After spending two days in the nation’s capital meeting with President Donald Trump and key members of his administration, Morehouse College President John Wilson Jr. now says the “historic” sit-down with the president was nothing more than a photo op with “the African-Americans” at the White House.
In a less-than-enthusiastic statement released Thursday, March 2, Wilson acknowledged that, initially, he and the other 100+ HBCU leaders were excited to hear the Trump administration’s plans to show favor to the nation’s historically Black colleges and universities, specifically in the form of additional federal funding. He figured that since former President Obama had previously invested $3 billion in HBCUs during his first six years in office, surely President Trump would invest at least another $500 million in the financially strapped schools.
The disputed president has repeatedly pledged to “do more for HBCUs than any other president has done before,” so it was time to see if Trump would actually put his money where his mouth is.
“Besides the expectation of new funding, there was advance talk of changes like an aspirational goal of 5 to 10 percent for federal agency funding to HBCUs, a special HBCU innovation fund, large boosts in Pell Grant and Title III funding, and extra tax breaks for those in the private sector who contribute to HBCUs,” Wilson wrote.
To his disappointment, however, Wilson said rather than signing an executive order that would produce such outcomes, Trump merely moved the HBCU initiative from the Education Department to the Executive Office of the President. No additional funding. No tax breaks. Nada.

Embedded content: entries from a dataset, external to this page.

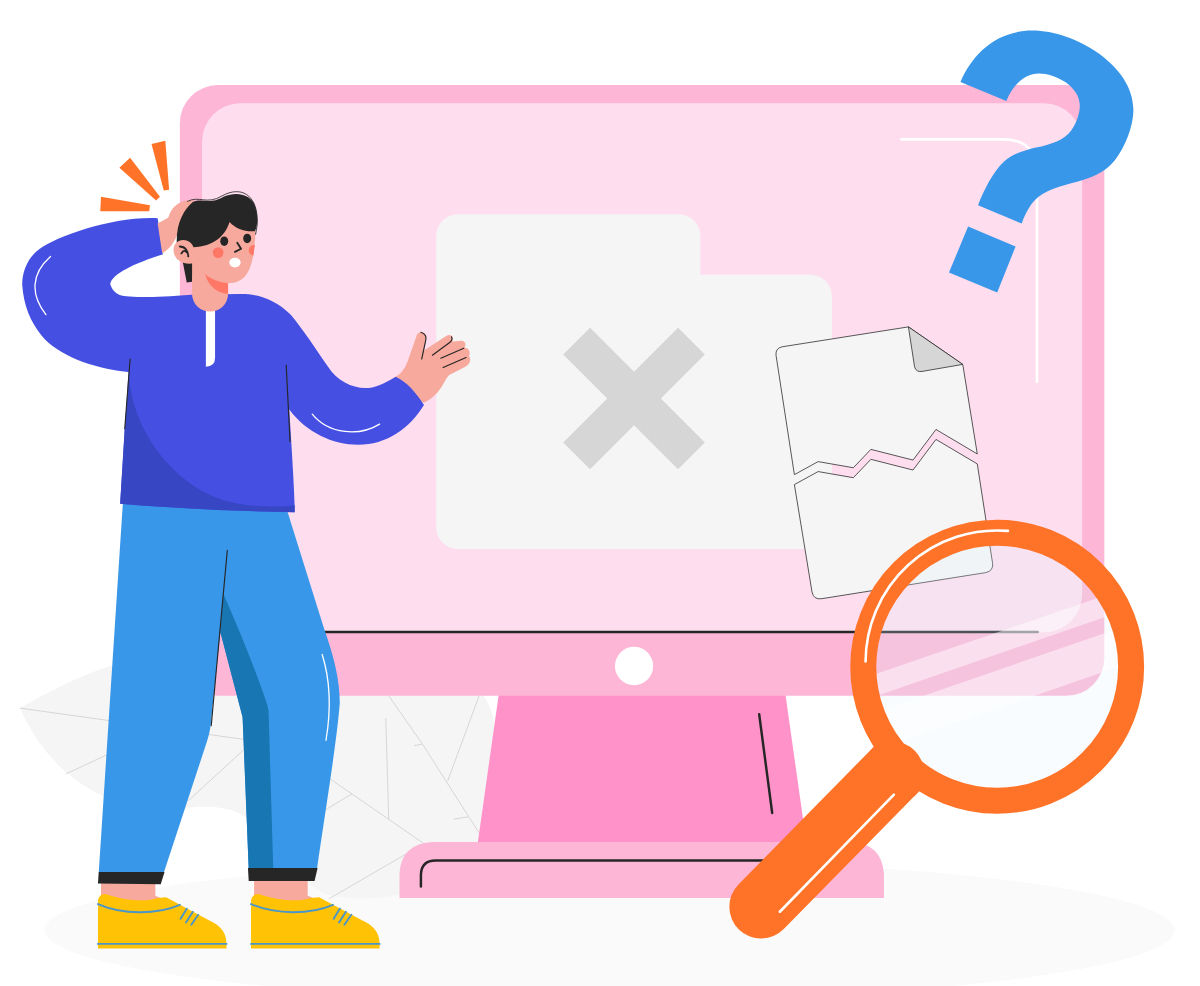
<!DOCTYPE html>
<html lang="en">
<head>
<meta charset="utf-8">
<title>File not found illustration</title>
<style>
:root{
  --paper:#ffffff; --ground:#fafafa; --leaf:#f5f5f5; --grey:#d6d6d6; --ink:#262626;
  --frame:#fdb6d6; --screen:#fedeee; --neck:#ff92c8;
  --sky:#3997e9; --sky-deep:#1876b2; --indigo:#4550e3; --indigo-deep:#3747c4;
  --orange:#ff7329; --skin:#f6a99c; --blush:#ff7867; --yellow:#ffc205; --lace:#4a96c8; --lens:#dff1ff;
}
html,body{margin:0;padding:0;background:var(--paper);overflow:hidden}
.canvas{display:block;width:1200px;height:986px;background:var(--paper)}
.ground{fill:var(--ground)} .leaf{fill:var(--leaf)} .vein{stroke:var(--grey);stroke-width:1.3;fill:none}
.frame{fill:var(--frame)} .screen{fill:var(--screen)} .neck{fill:var(--neck)}
.white{fill:var(--paper)} .grey{fill:var(--grey)} .black{fill:var(--ink)}
.sky{fill:var(--sky)} .sky-deep{fill:var(--sky-deep)} .indigo{fill:var(--indigo)} .indigo-deep{fill:var(--indigo-deep)}
.orange{fill:var(--orange)} .skin{fill:var(--skin)} .blush{fill:var(--blush)} .yellow{fill:var(--yellow)}
.line,.fine,.shine,.shine-thin,.lace{fill:none;stroke-linecap:round;stroke-linejoin:round}
.line{stroke:var(--ink);stroke-width:3.2} .fine{stroke:var(--ink);stroke-width:1.5}
.shine{stroke:var(--paper);stroke-width:3.4} .shine-thin{stroke:var(--paper);stroke-width:1.7}
.lace{stroke:var(--lace);stroke-width:2.5}
.sheet{fill:var(--leaf);stroke:var(--ink);stroke-width:1;stroke-linejoin:round}
.fold{fill:var(--grey);stroke:var(--ink);stroke-width:1;stroke-linejoin:round}
.ring{fill:none;stroke:var(--orange);stroke-width:34}
.handle{stroke:var(--orange);stroke-width:83;stroke-linecap:round}
.tint{fill:var(--lens);opacity:.22} .glare{fill:var(--paper);opacity:.48}
</style>
</head>
<body>
<svg class="canvas" viewBox="0 0 1568 1288" preserveAspectRatio="none" role="img" aria-label="Puzzled man beside a pink computer showing a missing folder, a torn page, a magnifying glass and a question mark">
  <defs>
    <clipPath id="lens-clip"><circle cx="1303" cy="871" r="159"/></clipPath>
    <g id="shoe">
      <path class="yellow" d="M128 1239V1176Q130 1167 139 1168C165 1177 192 1178 206 1173L217 1172L273 1202C288 1209 296 1218 296 1233L296 1239Z"/>
      <path class="lace" d="M128 1181C160 1195 205 1195 235 1182M244 1187L236 1200M252 1191L243 1205M259 1195L250 1208M128 1233H296"/>
    </g>
  </defs>

  <g id="backdrop">
    <ellipse class="ground" cx="796.500" cy="1215" rx="738.500" ry="92"/>
    <path class="leaf" d="M26 925C70 900 110 880 145 870C260 845 480 840 632 909C647 933 649 950 643 978L640 1160L525 1168C490 1175 450 1177 420 1166C380 1140 350 1100 322 1068C300 1052 265 1052 240 1056C150 1065 68 1020 26 925Z"/>
    <path class="vein" d="M26 925L320 966M86 1011L142 985M246 1046L320 978M508 909L552 972L626 1088M541 974L552 972M593 1070L612 1067M626 909L585 1020M504 938L508 1070M432 1018L554 1102L430 1174M460 1037L425 1058"/>
  </g>

  <g id="computer">
    <path class="neck" d="M652 905H1026L1055 1110H623Z"/>
    <path class="line" d="M992 933L1009 1062"/>
    <path class="frame" d="M522 1173V1141Q524 1102 566 1100H1112Q1152 1102 1155 1141V1173Z"/>
    <path class="line" d="M550 1158V1142Q551 1124 569 1124H1010"/>
    <rect class="frame" x="235" y="111" width="1208" height="798" rx="50"/>
    <path class="screen" d="M264 826V185A50 50 0 0 1 314 135H1364A50 50 0 0 1 1414 185V776A50 50 0 0 1 1364 826Z"/>
    <path class="line" d="M400 825.500H1356"/>
    <circle class="white" cx="828.500" cy="870" r="25"/>
    <path class="shine" d="M1178 182H1310Q1355 182 1355 227V499"/>
  </g>

  <g id="missing-folder">
    <path class="leaf" d="M570 308A28 28 0 0 1 598 280H887A28 28 0 0 1 915 308V359H1059A28 28 0 0 1 1087 387V689A28 28 0 0 1 1059 717H598A28 28 0 0 1 570 689Z"/>
    <path class="grey" d="M771 428L828.500 485.500L886 428L921 463L863.500 520.500L921 578L886 613L828.500 555.500L771 613L736 578L793.500 520.500L736 463Z"/>
  </g>

  <g id="torn-page">
    <path class="sheet" d="M1014 464Q1013 455 1022 453L1187 427L1258 476L1277 593L1223 561L1193 601L1138 587L1115 611L1069 603L1038 620Z"/>
    <path class="sheet" d="M1038 633L1069 616L1115 624L1138 600L1193 614L1223 574L1277 606L1297 736Q1298 746 1288 748L1074 782Q1063 784 1061 773Z"/>
    <path class="fold" d="M1187 427L1258 476L1206 485Q1197 487 1195 479Z"/>
  </g>

  <g id="question-mark" class="sky">
    <path d="M1255 107C1271 70 1302 40 1349 40C1405 40 1481 86 1481 143C1481 165 1470 192 1457 209C1446 223 1430 231 1415 235C1395 241 1372 245 1357 257C1347 265 1340 278 1335 292L1278 268C1286 247 1298 224 1312 211C1324 200 1338 197 1352 193C1372 189 1391 183 1400 170C1407 160 1411 147 1411 138C1411 112 1378 96 1358 96C1338 96 1323 112 1315 132Z"/>
    <path d="M1265 296L1327 322L1303 382L1240 356Z"/>
  </g>

  <g id="magnifier">
    <g clip-path="url(#lens-clip)">
      <rect class="tint" x="1140" y="710" width="326" height="326"/>
      <path class="glare" d="M1140 882L1470 769V797L1140 911Z"/>
      <path class="glare" d="M1140 932L1470 818V868L1140 982Z"/>
    </g>
    <path class="handle" d="M1166 1010L994.500 1184.500"/>
    <path class="orange" d="M1136 982L1150 965L1212 1022L1195 1040Z"/>
    <circle class="ring" cx="1303" cy="871" r="175"/>
    <path class="shine" d="M1131 864A172 172 0 0 1 1317 693.500M1168 1038L1019 1191"/>
  </g>

  <g id="man">
    <g id="surprise-rays" class="orange">
      <path d="M198 188L216 184L221 248L214 249Z"/>
      <path d="M156 219L170 206L209 257L204 262Z"/>
      <path d="M132 257L196 268L195 276L131 276Z"/>
    </g>
    <g id="feet">
      <path class="skin" d="M132 1150H203V1170L212 1174L190 1185H132ZM332 1146H402V1170L412 1174L390 1185H332Z"/>
      <use href="#shoe"/>
      <use href="#shoe" x="200"/>
    </g>
    <g id="trousers">
      <path class="sky" d="M161 650L129 1140H214L266 982C272 965 275 955 276 940L288 826L317 937L325 1136H414C425 1060 440 970 444 918C444 890 437 859 424 823L373 660Z"/>
      <path class="sky-deep" d="M292 776C312 822 332 870 347 914Q351 925 351 932L357 1135H325L317 937L288 826Z"/>
      <path class="black" d="M129 1139H215L210 1155L128 1154ZM324 1134H415L411 1151H325Z"/>
      <path class="fine" d="M297 719L276 948"/>
      <path class="shine-thin" d="M421 855C432 890 433 925 426 967"/>
    </g>
    <path class="black" d="M238 338H253L251 368L244 369Z"/>
    <g id="sweater">
      <path class="skin" d="M517 492C527 487 532 475 534 468L545 437C548 432 556 434 557 440L554 458L583 439C590 435 593 441 591 446L603 445C609 446 609 450 607 454C613 455 615 460 613 465C616 470 614 476 608 479L587 490C579 498 577 515 554 526L540 520Z"/>
      <path class="fine" d="M550 434C556 436 558 440 556 446L551 469M565 464L588 447Q592 444 590 440M576 468L606 455M579 480L609 467"/>
      <path class="indigo" d="M206 285C150 282 75 308 52 325C38 335 29 352 29 372C31 400 40 420 54 438C75 464 120 481 168 486L163 560L157 658C230 664 310 668 385 669L385 660C384 630 382 600 378 535C400 565 435 581 468 581C505 581 535 560 554 529C544 513 532 499 517 492C500 502 490 507 477 507C460 506 440 498 428 478C412 455 398 433 380 411C358 390 335 383 311 384L250 385C210 388 180 389 165 387C150 386 146 377 144 371C146 358 175 344 213 332Z"/>
      <path class="indigo-deep" d="M169 490C172 565 232 640 302 656C330 662 365 663 385 660L385 669C310 668 230 664 157 658L163 560Z"/>
      <path class="fine" d="M170 469L163 560M374 477L379 577"/>
      <path class="shine-thin" d="M66 335C40 358 40 385 60 411M408 541C430 568 470 570 496 554"/>
      <path class="white" d="M269 400H281V467Q281 479 269 479Z"/>
    </g>
    <g id="head">
      <path class="skin" d="M206 292L220 284C224 270 236 260 254 262C246 275 234 290 231 308C228 316 222 325 212 331Z"/>
      <path class="skin" d="M251 318V384A23.500 23 0 0 0 298 384V370C326 370 332 345 334 300L300 285Z"/>
      <path class="blush" d="M268 358C272 374 284 383 298 384V370C286 369 276 365 268 358Z"/>
      <path class="black" d="M231 318C230 292 240 274 252 264C264 258 274 268 292 257C310 250 325 254 332 266C338 280 337 295 333 302C320 303 308 299 300 290C294 308 280 322 252 323C248 314 240 312 231 318Z"/>
      <path class="fine" style="stroke-width:1.1" d="M245 263C260 255 270 268 290 256C315 242 335 255 336 285C337 292 335 300 334 306"/>
      <path class="skin" d="M253 324C250 312 234 310 228 320C223 333 233 347 253 344Z"/>
      <path class="fine" style="stroke-width:2.4" d="M235 322C242 322 246 328 246 335M237 331Q241 325 244 330"/>
      <circle class="blush" cx="285" cy="330" r="7"/>
      <path class="blush" d="M333 320A7 7 0 0 0 331 334Z"/>
      <ellipse class="black" cx="293" cy="315" rx="5.200" ry="6.200"/>
      <ellipse class="black" cx="323" cy="311.500" rx="5.200" ry="6.200"/>
      <path class="fine" style="stroke-width:2.4" d="M310 317L315 325L307 329"/>
      <ellipse class="white" cx="307" cy="343" rx="7.500" ry="6.300"/>
    </g>
  </g>
</svg>
</body>
</html>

“It is not possible to measure the impact of this gesture anytime soon, if ever,” the HBCU president wrote.
Wilson then ripped into contested Education Secretary Betsy DeVos, who, during a special luncheon at the Library of Congress Feb. 28, suggested that historically Black colleges were created because “there were too many students in America who didn’t have equal access to education,” completely ignoring the fact that it ultimately was racist Jim Crow laws that kept Black students from receiving said education.
“HBCUs were not created because the four million newly freed Blacks were unhappy with the choices they had,” Wilson asserted. “They were created because they had no choices at all.

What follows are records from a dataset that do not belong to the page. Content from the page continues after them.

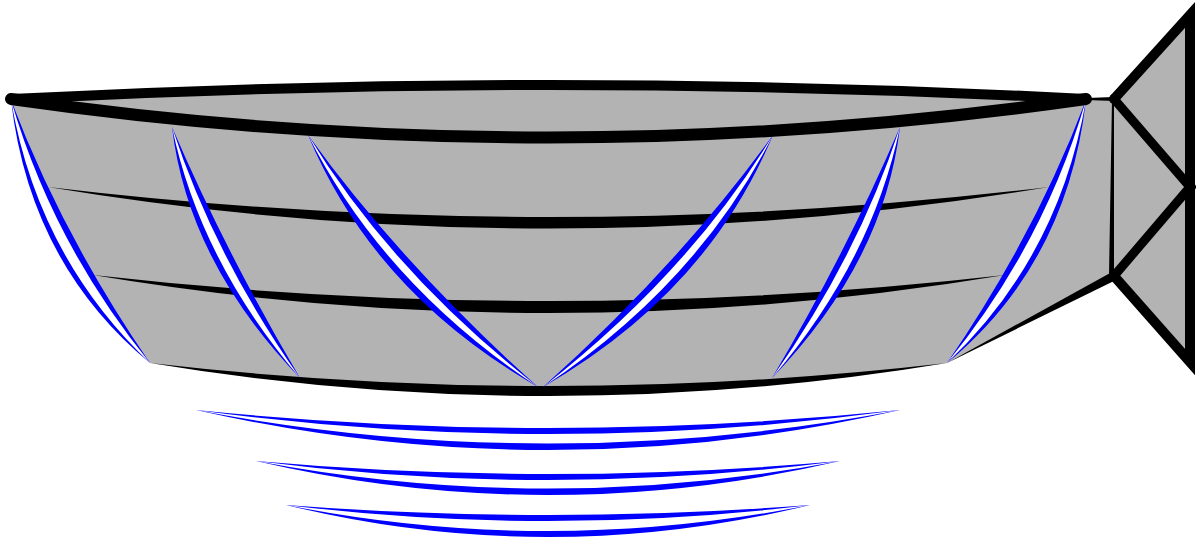
<!DOCTYPE html>
<html lang="en">
<head>
<meta charset="utf-8">
<title>Boat</title>
<style>
:root { --paper: #fff; --hull: #b3b3b3; --ink: #000; --blue: #00f; }
html, body { margin: 0; background: var(--paper); overflow: hidden; }
svg { display: block; width: 1200px; height: 537px; }
.hull { fill: var(--hull); }
.ink { fill: var(--ink); }
.edge { fill: var(--blue); }
.core { fill: var(--paper); }
.line { fill: none; stroke: var(--ink); stroke-width: 10; stroke-miterlimit: 6; }
.rim { stroke-width: 12; stroke-linecap: round; }
.brace { stroke-linejoin: round; stroke-linecap: round; stroke-width: 9; }
</style>
</head>
<body>
<svg viewBox="0 0 1200 537" role="img" aria-label="Grey boat with blue ribs, a tail fin and waves below">
  <defs>
    <g id="rib-end">
      <path class="edge" d="M11 100Q30 264 150 363Q62 235 11 100Z"/>
      <path class="core" d="M11 100Q38 257 150 363Q53 244 11 100Z"/>
    </g>
    <g id="rib-side">
      <path class="edge" d="M172 127Q188 262 300 378Q226 253 172 127Z"/>
      <path class="core" d="M172 127Q200 261 300 378Q214 256 172 127Z"/>
    </g>
    <g id="rib-middle">
      <path class="edge" d="M308 135Q374 293 538 387Q402 265 308 135Z"/>
      <path class="core" d="M308 135Q383 284 538 387Q393 274 308 135Z"/>
    </g>
  </defs>

  <g id="hull">
    <path class="hull" d="M11 99Q548 71 1086 99H1114V276L947 363Q548 419 150 363Q36 260 11 99Z"/>
    <path class="ink" d="M48 187Q548 247 1049 187Q548 270 48 187Z"/>
    <path class="ink" d="M93 275Q548 327 1005 275Q548 351 93 275Z"/>
    <path class="ink" d="M150 363Q548 409 947 363Q548 429 150 363Z"/>
    <polygon class="ink" points="947,363 1112,272 1116,280"/>
    <polygon class="ink" points="1086,98 1114,97 1114,101 1086,100"/>
    <polygon class="ink" points="1112,99 1116,99 1118,276 1109,276"/>
  </g>

  <g id="tail">
    <polygon class="hull" points="1114,99 1190,15 1190,362 1114,276"/>
    <polyline class="line brace" points="1114,99 1190,187 1114,276"/>
    <polyline class="line" points="1114,99 1190,15 1190,362 1114,276"/>
    <circle class="ink" cx="1114" cy="99" r="5"/>
    <circle class="ink" cx="1114" cy="276" r="5"/>
    <circle class="ink" cx="1193" cy="187" r="3"/>
  </g>

  <g id="ribs">
    <use href="#rib-end"/>
    <use href="#rib-side"/>
    <use href="#rib-middle"/>
    <use href="#rib-middle" transform="translate(1081) scale(-1 1)"/>
    <use href="#rib-side" transform="translate(1072) scale(-1 1)"/>
    <use href="#rib-end" transform="translate(1097) scale(-1 1)"/>
  </g>

  <g id="rim">
    <path class="line" d="M11 99Q548 71 1086 99"/>
    <path class="line rim" d="M11 99Q548 176 1086 99"/>
  </g>

  <g id="waves">
    <path class="edge" d="M196 410Q548 446 900 410Q548 490 196 410Z"/>
    <path class="core" d="M196 410Q548 458 900 410Q548 477 196 410Z"/>
    <path class="edge" d="M256 461Q548 487 840 461Q548 529 256 461Z"/>
    <path class="core" d="M256 461Q548 499 840 461Q548 516 256 461Z"/>
    <path class="edge" d="M286 505Q548 525 810 505Q548 569 286 505Z"/>
    <path class="core" d="M286 505Q548 537 810 505Q548 557 286 505Z"/>
  </g>
</svg>
</body>
</html>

“That is not just a very important distinction, it is profoundly important,” he continued. “Why? Because if one does not understand the crippling and extended horrors of slavery, then how can one really understand the subsequent history and struggle of African-Americans or the current necessities and imperatives that grow out of that history and struggle?”
The Morehouse president wasn’t the only HBCU leader disappointed with last week’s meetings. Walter M. Kimbrough, president of Dillard University in New Orleans, also wrote a statement expressing frustration with the the way things went down, explaining that university leaders were initially told they’d be meeting with Secretary DeVos and a number of federal agencies but were instead ushered into the Oval Office to meet with Trump. Their plans of telling key government leaders more about the importance of HBCUs were essentially derailed.
“I’m still processing that entire experience,” Kimbrough wrote. “But, needless to say that [meeting with Trump] threw the day off and there was very little listening to HBCU presidents today. We were only given about two minutes each and that was cut to one minute, so only about seven of maybe 15 or so speakers were given an opportunity today.”
Only time will tell how committed the Trump administration is to helping HBCUs, according to Wilson. He called the meetings a “troubling start” to what was expected to be a productive relationship but said he and other HBCU leaders would continue pushing for the funding needed to help HBCUs succeed.
“Trust that the HBCU community will continue to press for the kind of funding that educational excellence and national competitiveness require!” he concluded.